**MATERIAL FOR THIS EXERCISE**.
********************
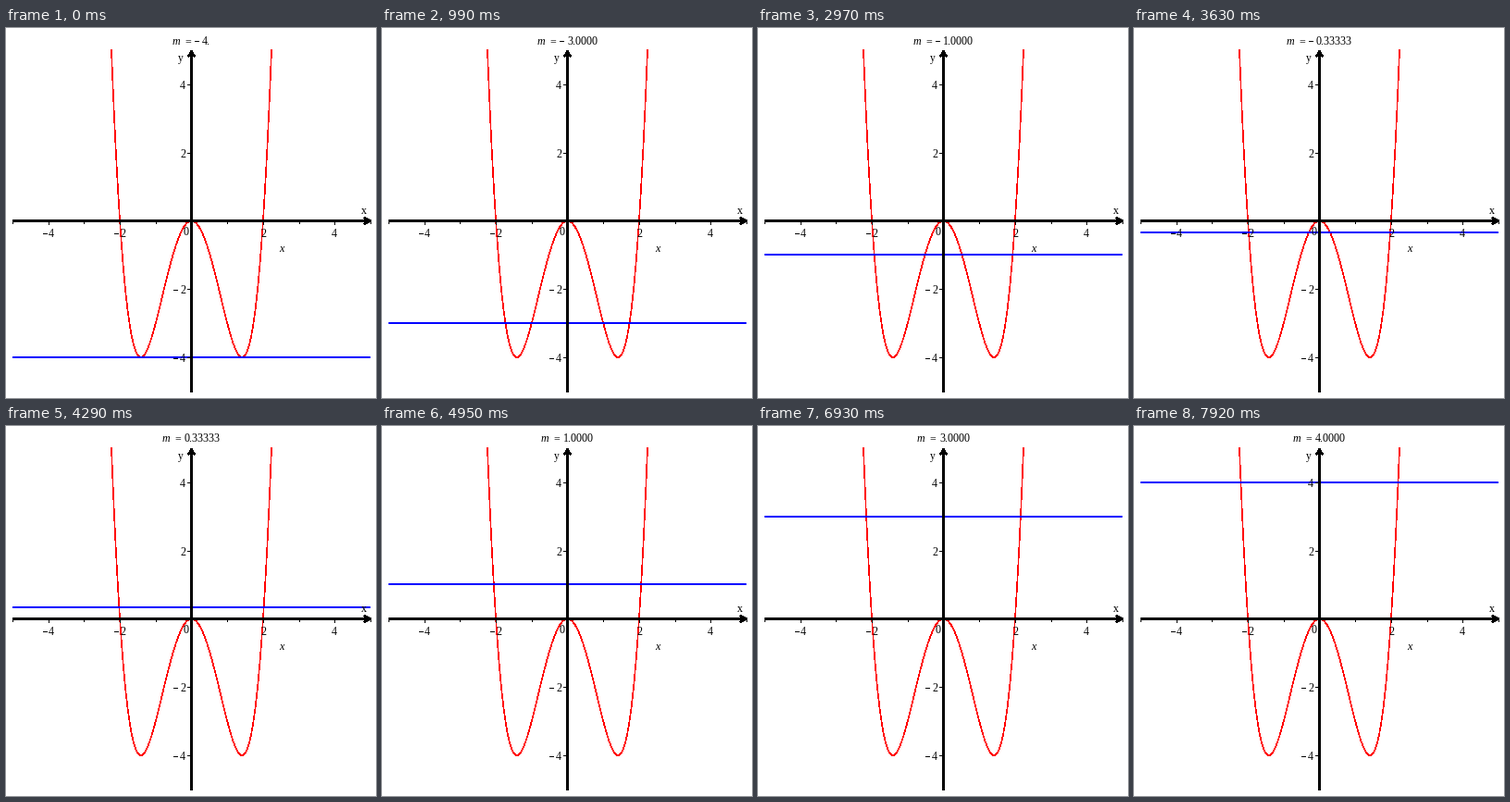
A matplotlib script that plays this animation: 400 by 400 pixels, repeating every 8.25 s.

```python
import math
import numpy as np
import matplotlib.pyplot as plt
from matplotlib.animation import FuncAnimation
from matplotlib.patches import Rectangle

STAGE, DPI = 400, 100
PX = 72 / DPI
FRAMES, STEP = 25, 330
X0, Y0 = 200.5, 208.4
SX, SY = 38.7, 36.91

plt.rcParams.update({
    "font.family": "Liberation Serif",
    "text.hinting": "native",
})

fig = plt.figure(figsize=(STAGE / DPI, STAGE / DPI), dpi=DPI, facecolor="white")
ax = fig.add_axes([0, 0, 1, 1])
ax.set(xlim=(0, STAGE), ylim=(STAGE, 0))
ax.axis("off")


def box(x, y, w, h, color="black", z=4):
    return ax.add_patch(Rectangle((x, y), w, h, facecolor=color, lw=0,
                                  antialiased=False, zorder=z))


def label(x, y, s, style="normal"):
    return ax.text(x, y, s, fontsize=12 * PX, style=style,
                   ha="left", va="baseline", zorder=5)


def dash(x, base):
    return box(x, base - 4, 5, 1, z=5)


def stroke(x, y, color, width, z):
    ax.plot(x, y, color=color, lw=width * PX, antialiased=False,
            solid_joinstyle="miter", solid_capstyle="butt", zorder=z)


# Quartic curve
x = np.linspace(-5 ** 0.5, 5 ** 0.5, 121)
stroke(X0 + SX * x, Y0 - SY * (x ** 4 - 4 * x ** 2), "red", 0.6, 1)

# Axes with open arrowheads
box(7, 207, 387, 3)
box(199, 25, 3, 369)
stroke([387, 394, 387], [205, 208.5, 212], "black", 1, 4)
stroke([197, 200.5, 204], [31, 24.5, 31], "black", 1, 4)

# Ticks and numbers
for i in range(-5, 6):
    box(math.ceil(X0 + SX * i - 0.5), 210, 1, 3 if i % 2 == 0 else 2)
for v in (-4, -2, 2, 4):
    tx, ty = round(X0 + SX * v), round(Y0 - SY * v)
    box(196, ty, 3, 1)
    label(tx if v < 0 else tx - 3, 226, str(abs(v)))
    label(188, ty + 5, str(abs(v)))
    if v < 0:
        dash(tx - 6, 226)
        dash(181, ty + 5)

label(192, 224, "0")
label(186, 36, "y")
label(384, 201, "x")
label(295, 242, "x", "italic")

# Moving level and its caption
level = box(7, 355, 387, 2, "blue", 2)
name = label(0, 18, "m", "italic")
equals = label(0, 18, "=")
minus = dash(0, 18)
value = label(0, 18, "")


def caption(m):
    if m in (-4, 0):
        return f"{abs(m):.0f}."
    return f"{abs(m):.5f}" if abs(m) < 1 else f"{abs(m):.4f}"


def update(k):
    m = (k - 12) / 3
    level.set_y(round(209.33 - SY * m) - 2)

    text = caption(m)
    sign = 8 if m < 0 else 0
    width = 24 + sign + 6 * (len(text) - 1) + 3
    left = round(X0 - width / 2)
    base = 18 if m < 0 else 17
    name.set_position((left, base))
    equals.set_position((left + 13, base))
    minus.set_xy((left + 24, base - 4))
    minus.set_visible(m < 0)
    value.set_position((left + 24 + sign, base))
    value.set_text(text)
    return level, name, equals, minus, value


anim = FuncAnimation(fig, update, frames=FRAMES, interval=STEP,
                     repeat=True, repeat_delay=0, blit=False)
plt.show()
```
********************
**AIM OF THE TASK**. Everything in the listing above is to be given again exactly, apart from the pictures.

**RESPONSE TO THIS EXERCISE**.
A matplotlib script that plays this animation: 400 by 400 pixels, repeating every 8.25 s.

```python
import math
import numpy as np
import matplotlib.pyplot as plt
from matplotlib.animation import FuncAnimation
from matplotlib.patches import Rectangle

STAGE, DPI = 400, 100
PX = 72 / DPI
FRAMES, STEP = 25, 330
X0, Y0 = 200.5, 208.4
SX, SY = 38.7, 36.91

plt.rcParams.update({
    "font.family": "Liberation Serif",
    "text.hinting": "native",
})

fig = plt.figure(figsize=(STAGE / DPI, STAGE / DPI), dpi=DPI, facecolor="white")
ax = fig.add_axes([0, 0, 1, 1])
ax.set(xlim=(0, STAGE), ylim=(STAGE, 0))
ax.axis("off")


def box(x, y, w, h, color="black", z=4):
    return ax.add_patch(Rectangle((x, y), w, h, facecolor=color, lw=0,
                                  antialiased=False, zorder=z))


def label(x, y, s, style="normal"):
    return ax.text(x, y, s, fontsize=12 * PX, style=style,
                   ha="left", va="baseline", zorder=5)


def dash(x, base):
    return box(x, base - 4, 5, 1, z=5)


def stroke(x, y, color, width, z):
    ax.plot(x, y, color=color, lw=width * PX, antialiased=False,
            solid_joinstyle="miter", solid_capstyle="butt", zorder=z)


# Quartic curve
x = np.linspace(-5 ** 0.5, 5 ** 0.5, 121)
stroke(X0 + SX * x, Y0 - SY * (x ** 4 - 4 * x ** 2), "red", 0.6, 1)

# Axes with open arrowheads
box(7, 207, 387, 3)
box(199, 25, 3, 369)
stroke([387, 394, 387], [205, 208.5, 212], "black", 1, 4)
stroke([197, 200.5, 204], [31, 24.5, 31], "black", 1, 4)

# Ticks and numbers
for i in range(-5, 6):
    box(math.ceil(X0 + SX * i - 0.5), 210, 1, 3 if i % 2 == 0 else 2)
for v in (-4, -2, 2, 4):
    tx, ty = round(X0 + SX * v), round(Y0 - SY * v)
    box(196, ty, 3, 1)
    label(tx if v < 0 else tx - 3, 226, str(abs(v)))
    label(188, ty + 5, str(abs(v)))
    if v < 0:
        dash(tx - 6, 226)
        dash(181, ty + 5)

label(192, 224, "0")
label(186, 36, "y")
label(384, 201, "x")
label(295, 242, "x", "italic")

# Moving level and its caption
level = box(7, 355, 387, 2, "blue", 2)
name = label(0, 18, "m", "italic")
equals = label(0, 18, "=")
minus = dash(0, 18)
value = label(0, 18, "")


def caption(m):
    if m in (-4, 0):
        return f"{abs(m):.0f}."
    return f"{abs(m):.5f}" if abs(m) < 1 else f"{abs(m):.4f}"


def update(k):
    m = (k - 12) / 3
    level.set_y(round(209.33 - SY * m) - 2)

    text = caption(m)
    sign = 8 if m < 0 else 0
    width = 24 + sign + 6 * (len(text) - 1) + 3
    left = round(X0 - width / 2)
    base = 18 if m < 0 else 17
    name.set_position((left, base))
    equals.set_position((left + 13, base))
    minus.set_xy((left + 24, base - 4))
    minus.set_visible(m < 0)
    value.set_position((left + 24 + sign, base))
    value.set_text(text)
    return level, name, equals, minus, value


anim = FuncAnimation(fig, update, frames=FRAMES, interval=STEP,
                     repeat=True, repeat_delay=0, blit=False)
plt.show()
```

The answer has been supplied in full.